[Data records]

..............................

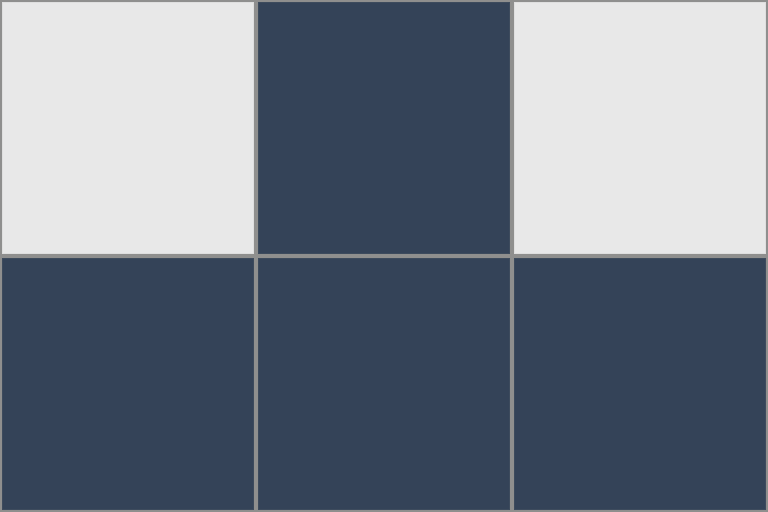
Reproduce this background procedurally as a WebGL 2 fragment shader.

```glsl
#version 300 es
precision highp float;
// Draws a three by two grid of flat slate and pale square tiles with thin grey joints.

uniform vec2 u_resolution;
out vec4 fragColor;

const vec2 GRID = vec2(3.0, 2.0);            // columns, rows
const float JOINT_HALF_WIDTH = 0.0082;       // in tile widths
const vec3 SLATE = vec3(0.202, 0.263, 0.345);
const vec3 PALE = vec3(0.91);
const vec3 JOINT = vec3(0.56, 0.56, 0.555);

// Pale tiles fill every other column of the top row.
vec3 tileColor(vec2 cell) {
    bool isTopRow = cell.y > GRID.y - 1.5;
    bool isEvenColumn = mod(cell.x, 2.0) < 0.5;
    return isTopRow && isEvenColumn ? PALE : SLATE;
}

// Joint coverage, smoothed over one pixel on each axis.
float jointCoverage(vec2 grid, vec2 pixel) {
    vec2 local = fract(grid);
    vec2 edgeDistance = min(local, 1.0 - local);
    vec2 cover = clamp((JOINT_HALF_WIDTH - edgeDistance) / pixel + 0.5, 0.0, 1.0);
    return max(cover.x, cover.y);
}

void main() {
    vec2 grid = gl_FragCoord.xy / u_resolution * GRID;
    vec2 pixel = GRID / u_resolution;
    vec3 color = mix(tileColor(floor(grid)), JOINT, jointCoverage(grid, pixel));
    fragColor = vec4(color, 1.0);
}
```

..............................

- _WORK ITEM_:
Write out every record above exactly, leaving no picture in the result.

- _RESULT OF THE EXERCISE_:
Reproduce this background procedurally as a WebGL 2 fragment shader.

```glsl
#version 300 es
precision highp float;
// Draws a three by two grid of flat slate and pale square tiles with thin grey joints.

uniform vec2 u_resolution;
out vec4 fragColor;

const vec2 GRID = vec2(3.0, 2.0);            // columns, rows
const float JOINT_HALF_WIDTH = 0.0082;       // in tile widths
const vec3 SLATE = vec3(0.202, 0.263, 0.345);
const vec3 PALE = vec3(0.91);
const vec3 JOINT = vec3(0.56, 0.56, 0.555);

// Pale tiles fill every other column of the top row.
vec3 tileColor(vec2 cell) {
    bool isTopRow = cell.y > GRID.y - 1.5;
    bool isEvenColumn = mod(cell.x, 2.0) < 0.5;
    return isTopRow && isEvenColumn ? PALE : SLATE;
}

// Joint coverage, smoothed over one pixel on each axis.
float jointCoverage(vec2 grid, vec2 pixel) {
    vec2 local = fract(grid);
    vec2 edgeDistance = min(local, 1.0 - local);
    vec2 cover = clamp((JOINT_HALF_WIDTH - edgeDistance) / pixel + 0.5, 0.0, 1.0);
    return max(cover.x, cover.y);
}

void main() {
    vec2 grid = gl_FragCoord.xy / u_resolution * GRID;
    vec2 pixel = GRID / u_resolution;
    vec3 color = mix(tileColor(floor(grid)), JOINT, jointCoverage(grid, pixel));
    fragColor = vec4(color, 1.0);
}
```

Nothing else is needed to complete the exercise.